But the full line-up of Sampedro, Talbot and Molina were on hand for Young's '90 set "Ragged Glory" and they continued to work with him over the next dozen years. ("Sleeps With Angels," "Broken Arrow" and the live "Year Of The Horse"). Young's feeling that the songs on "Greendale" only needed one guitar meant Sampedro didn't participate in those sessions but he did tour.
Originally, Crazy Horse backed Young on "Are You Passionate?" but the sessions proved unsatisfactory and Young ended up working with Booker T. & The MGs. At the time, Young had some critical words for his long-time backing band.
"They have to be together before I can be together with them," he stated. "They haven't been doing anything together, so they need to be able to do it. I have to go with things that are going to support me. But I think they can do it."
They did. Crazy Horse recorded "Americana" with Young and toured with him, for the first time in eight years, in support of the '12 album.
They also issued "Psychedelic Pill" later in the year. Though the title indicated a return to the late '60s, and the handful of extended jams reflected that, the album was actually a potent shot of their no frills, pre-psychedelic Garage Rock.
1971 Crazy Horse
1972 At Crooked Lake
1978 Crazy Moon
1989 Left For Dead
2005 Gone Dead Train: The Best Of Crazy Horse 1971-1989
2005 Scratchy: The Complete Reprise Recordings
Neil Young & Crazy Horse
1969 Everybody Knows This Is Nowhere
1970 After the Gold Rush ("Oh Lonesome Me," "When You Dance I Can Really Love," and "I Believe In You")

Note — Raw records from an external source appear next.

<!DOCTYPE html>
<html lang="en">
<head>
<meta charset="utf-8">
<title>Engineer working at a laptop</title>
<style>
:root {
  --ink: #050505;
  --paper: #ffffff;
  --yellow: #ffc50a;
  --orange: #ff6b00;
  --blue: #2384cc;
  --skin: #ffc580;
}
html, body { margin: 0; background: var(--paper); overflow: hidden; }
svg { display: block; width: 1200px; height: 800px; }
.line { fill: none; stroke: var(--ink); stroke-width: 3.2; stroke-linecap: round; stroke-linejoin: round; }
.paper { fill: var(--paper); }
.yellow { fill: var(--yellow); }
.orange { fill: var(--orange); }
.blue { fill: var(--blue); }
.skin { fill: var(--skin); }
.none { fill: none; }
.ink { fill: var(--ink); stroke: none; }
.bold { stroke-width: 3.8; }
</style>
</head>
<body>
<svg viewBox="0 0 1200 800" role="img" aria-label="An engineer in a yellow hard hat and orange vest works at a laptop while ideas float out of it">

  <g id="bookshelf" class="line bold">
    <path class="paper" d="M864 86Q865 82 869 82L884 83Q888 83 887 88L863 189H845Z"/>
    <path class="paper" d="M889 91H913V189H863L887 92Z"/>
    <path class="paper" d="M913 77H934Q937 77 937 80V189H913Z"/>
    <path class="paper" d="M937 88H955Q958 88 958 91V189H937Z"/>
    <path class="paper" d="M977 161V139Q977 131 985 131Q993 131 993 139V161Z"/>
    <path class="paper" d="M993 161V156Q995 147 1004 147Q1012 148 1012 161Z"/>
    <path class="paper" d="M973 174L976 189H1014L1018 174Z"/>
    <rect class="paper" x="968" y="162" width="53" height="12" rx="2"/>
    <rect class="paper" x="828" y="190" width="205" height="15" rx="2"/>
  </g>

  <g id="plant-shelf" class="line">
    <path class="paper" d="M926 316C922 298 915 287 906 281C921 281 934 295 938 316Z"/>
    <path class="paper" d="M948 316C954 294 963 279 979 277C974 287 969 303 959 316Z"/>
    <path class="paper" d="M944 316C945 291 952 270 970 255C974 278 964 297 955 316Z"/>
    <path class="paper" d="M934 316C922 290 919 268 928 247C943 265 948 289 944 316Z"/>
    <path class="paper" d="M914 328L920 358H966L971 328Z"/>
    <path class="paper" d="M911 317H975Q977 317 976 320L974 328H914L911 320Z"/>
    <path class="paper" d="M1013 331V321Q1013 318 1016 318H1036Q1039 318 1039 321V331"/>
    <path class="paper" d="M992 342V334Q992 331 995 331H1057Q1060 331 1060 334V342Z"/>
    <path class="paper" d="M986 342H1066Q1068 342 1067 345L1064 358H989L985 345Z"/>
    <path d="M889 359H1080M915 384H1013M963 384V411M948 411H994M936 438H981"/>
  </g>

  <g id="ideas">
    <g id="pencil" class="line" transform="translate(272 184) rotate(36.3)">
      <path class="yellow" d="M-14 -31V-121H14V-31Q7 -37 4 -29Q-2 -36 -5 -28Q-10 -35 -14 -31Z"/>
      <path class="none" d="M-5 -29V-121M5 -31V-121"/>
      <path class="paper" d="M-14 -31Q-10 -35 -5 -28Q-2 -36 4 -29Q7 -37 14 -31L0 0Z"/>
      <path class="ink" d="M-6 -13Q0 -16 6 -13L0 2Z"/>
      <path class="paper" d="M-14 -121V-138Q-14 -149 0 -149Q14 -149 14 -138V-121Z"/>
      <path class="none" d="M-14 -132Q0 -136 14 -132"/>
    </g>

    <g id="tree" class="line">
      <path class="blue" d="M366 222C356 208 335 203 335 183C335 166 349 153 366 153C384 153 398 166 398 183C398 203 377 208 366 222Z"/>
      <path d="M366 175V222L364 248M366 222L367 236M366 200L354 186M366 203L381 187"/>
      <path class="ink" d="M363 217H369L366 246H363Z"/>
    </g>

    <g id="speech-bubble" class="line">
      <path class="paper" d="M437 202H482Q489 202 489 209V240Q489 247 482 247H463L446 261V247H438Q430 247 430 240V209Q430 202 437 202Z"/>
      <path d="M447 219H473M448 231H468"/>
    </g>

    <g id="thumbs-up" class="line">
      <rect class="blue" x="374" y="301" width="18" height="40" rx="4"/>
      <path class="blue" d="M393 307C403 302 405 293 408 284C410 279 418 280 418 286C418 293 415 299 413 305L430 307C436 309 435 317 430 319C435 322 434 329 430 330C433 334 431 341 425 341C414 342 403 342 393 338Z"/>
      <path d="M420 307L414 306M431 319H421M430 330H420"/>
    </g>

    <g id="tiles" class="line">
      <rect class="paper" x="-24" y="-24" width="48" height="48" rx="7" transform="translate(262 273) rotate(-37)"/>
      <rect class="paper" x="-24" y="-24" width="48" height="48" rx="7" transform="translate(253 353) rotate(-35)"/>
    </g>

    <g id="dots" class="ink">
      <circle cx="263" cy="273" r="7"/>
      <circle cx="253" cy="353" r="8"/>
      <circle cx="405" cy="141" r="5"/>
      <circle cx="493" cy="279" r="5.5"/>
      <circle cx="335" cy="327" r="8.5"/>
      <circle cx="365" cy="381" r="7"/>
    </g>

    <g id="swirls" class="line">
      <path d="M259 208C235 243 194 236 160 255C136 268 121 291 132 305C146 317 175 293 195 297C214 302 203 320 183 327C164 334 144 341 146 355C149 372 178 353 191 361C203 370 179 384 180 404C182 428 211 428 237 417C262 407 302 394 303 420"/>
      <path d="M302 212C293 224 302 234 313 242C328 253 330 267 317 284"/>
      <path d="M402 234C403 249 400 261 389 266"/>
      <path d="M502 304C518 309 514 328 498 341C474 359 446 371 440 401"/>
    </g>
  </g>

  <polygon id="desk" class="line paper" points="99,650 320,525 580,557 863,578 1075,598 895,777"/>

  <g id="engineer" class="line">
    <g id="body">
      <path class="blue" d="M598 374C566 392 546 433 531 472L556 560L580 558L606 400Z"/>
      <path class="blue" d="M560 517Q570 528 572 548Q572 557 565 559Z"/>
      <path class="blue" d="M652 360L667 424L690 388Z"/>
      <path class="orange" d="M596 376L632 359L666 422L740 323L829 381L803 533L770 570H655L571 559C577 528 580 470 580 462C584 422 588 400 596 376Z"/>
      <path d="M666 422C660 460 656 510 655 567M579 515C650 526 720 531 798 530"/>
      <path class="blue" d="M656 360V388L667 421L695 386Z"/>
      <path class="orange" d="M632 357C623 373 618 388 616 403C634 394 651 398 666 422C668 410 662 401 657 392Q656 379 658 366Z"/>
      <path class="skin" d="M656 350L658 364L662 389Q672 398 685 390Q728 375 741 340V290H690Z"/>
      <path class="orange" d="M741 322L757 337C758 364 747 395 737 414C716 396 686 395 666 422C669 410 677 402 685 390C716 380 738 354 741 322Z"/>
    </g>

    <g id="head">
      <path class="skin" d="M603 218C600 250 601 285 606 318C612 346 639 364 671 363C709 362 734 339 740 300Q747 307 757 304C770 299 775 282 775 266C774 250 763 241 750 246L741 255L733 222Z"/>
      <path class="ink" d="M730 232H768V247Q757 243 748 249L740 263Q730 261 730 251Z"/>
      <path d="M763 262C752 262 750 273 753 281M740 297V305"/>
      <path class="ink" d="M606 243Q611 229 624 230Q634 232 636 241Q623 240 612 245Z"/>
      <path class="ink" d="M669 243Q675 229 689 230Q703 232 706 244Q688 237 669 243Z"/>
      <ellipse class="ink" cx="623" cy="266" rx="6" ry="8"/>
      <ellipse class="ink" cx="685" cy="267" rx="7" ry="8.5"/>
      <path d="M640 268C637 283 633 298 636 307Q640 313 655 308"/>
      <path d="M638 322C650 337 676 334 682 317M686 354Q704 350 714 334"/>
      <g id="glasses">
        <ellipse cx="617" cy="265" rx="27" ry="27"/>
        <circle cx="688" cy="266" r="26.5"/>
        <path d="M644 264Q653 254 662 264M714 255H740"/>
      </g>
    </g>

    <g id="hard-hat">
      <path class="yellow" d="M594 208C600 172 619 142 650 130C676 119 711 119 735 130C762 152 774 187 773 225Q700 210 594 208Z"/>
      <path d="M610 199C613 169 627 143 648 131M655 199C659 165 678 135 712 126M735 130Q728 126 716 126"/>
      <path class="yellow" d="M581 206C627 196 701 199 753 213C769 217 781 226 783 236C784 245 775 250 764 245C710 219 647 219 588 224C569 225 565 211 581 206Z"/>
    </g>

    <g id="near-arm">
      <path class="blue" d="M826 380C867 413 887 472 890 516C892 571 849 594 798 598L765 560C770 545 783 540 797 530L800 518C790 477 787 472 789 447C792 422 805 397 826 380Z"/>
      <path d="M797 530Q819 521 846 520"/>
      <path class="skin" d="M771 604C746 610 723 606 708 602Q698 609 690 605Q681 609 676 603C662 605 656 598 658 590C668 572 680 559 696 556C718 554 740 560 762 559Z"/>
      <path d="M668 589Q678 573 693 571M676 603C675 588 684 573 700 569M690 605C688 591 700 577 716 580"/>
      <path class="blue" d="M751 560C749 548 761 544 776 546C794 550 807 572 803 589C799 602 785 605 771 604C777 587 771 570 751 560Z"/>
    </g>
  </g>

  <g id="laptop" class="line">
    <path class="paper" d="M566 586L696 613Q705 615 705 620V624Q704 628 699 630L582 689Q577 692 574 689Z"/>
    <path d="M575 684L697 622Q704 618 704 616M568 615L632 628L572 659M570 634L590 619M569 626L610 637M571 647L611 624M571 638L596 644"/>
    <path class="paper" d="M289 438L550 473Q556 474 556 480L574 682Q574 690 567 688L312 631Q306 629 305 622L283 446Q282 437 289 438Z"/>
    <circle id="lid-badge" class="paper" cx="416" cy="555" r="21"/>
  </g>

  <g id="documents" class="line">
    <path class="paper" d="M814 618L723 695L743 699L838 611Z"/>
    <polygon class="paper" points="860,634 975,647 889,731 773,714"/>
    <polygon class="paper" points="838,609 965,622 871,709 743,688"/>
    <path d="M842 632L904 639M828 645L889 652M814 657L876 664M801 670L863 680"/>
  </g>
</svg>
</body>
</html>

1975 Tonight's The Night ("Come On Baby Let's Go Downtown" - recorded live at the Fillmore East, '70)
1977 American Stars 'n Bars
1978 Comes A Time ("Look Out For My Love" and "Lotta Love")
1979 Rust Never Sleeps ("Powderfinger," "Hey Hey, My My (Into the Black)," "Welfare Mothers" and "Sedan Delivery")
1979 Live Rust (live)
1990 Ragged Glory
1991 Weld (live)
1991 Arc (live composite of feedback, guitar noise, and vocal fragments)
1994 Sleeps With Angels
1995 The Complex Sessions (EP, promo only)
1996 Broken Arrow
1997 Year Of The Horse (live)
2002 Are You Passionate? ("Goin' Home")
2006 Live At The Fillmore East (recorded '70)
2012 Psychedelic Pill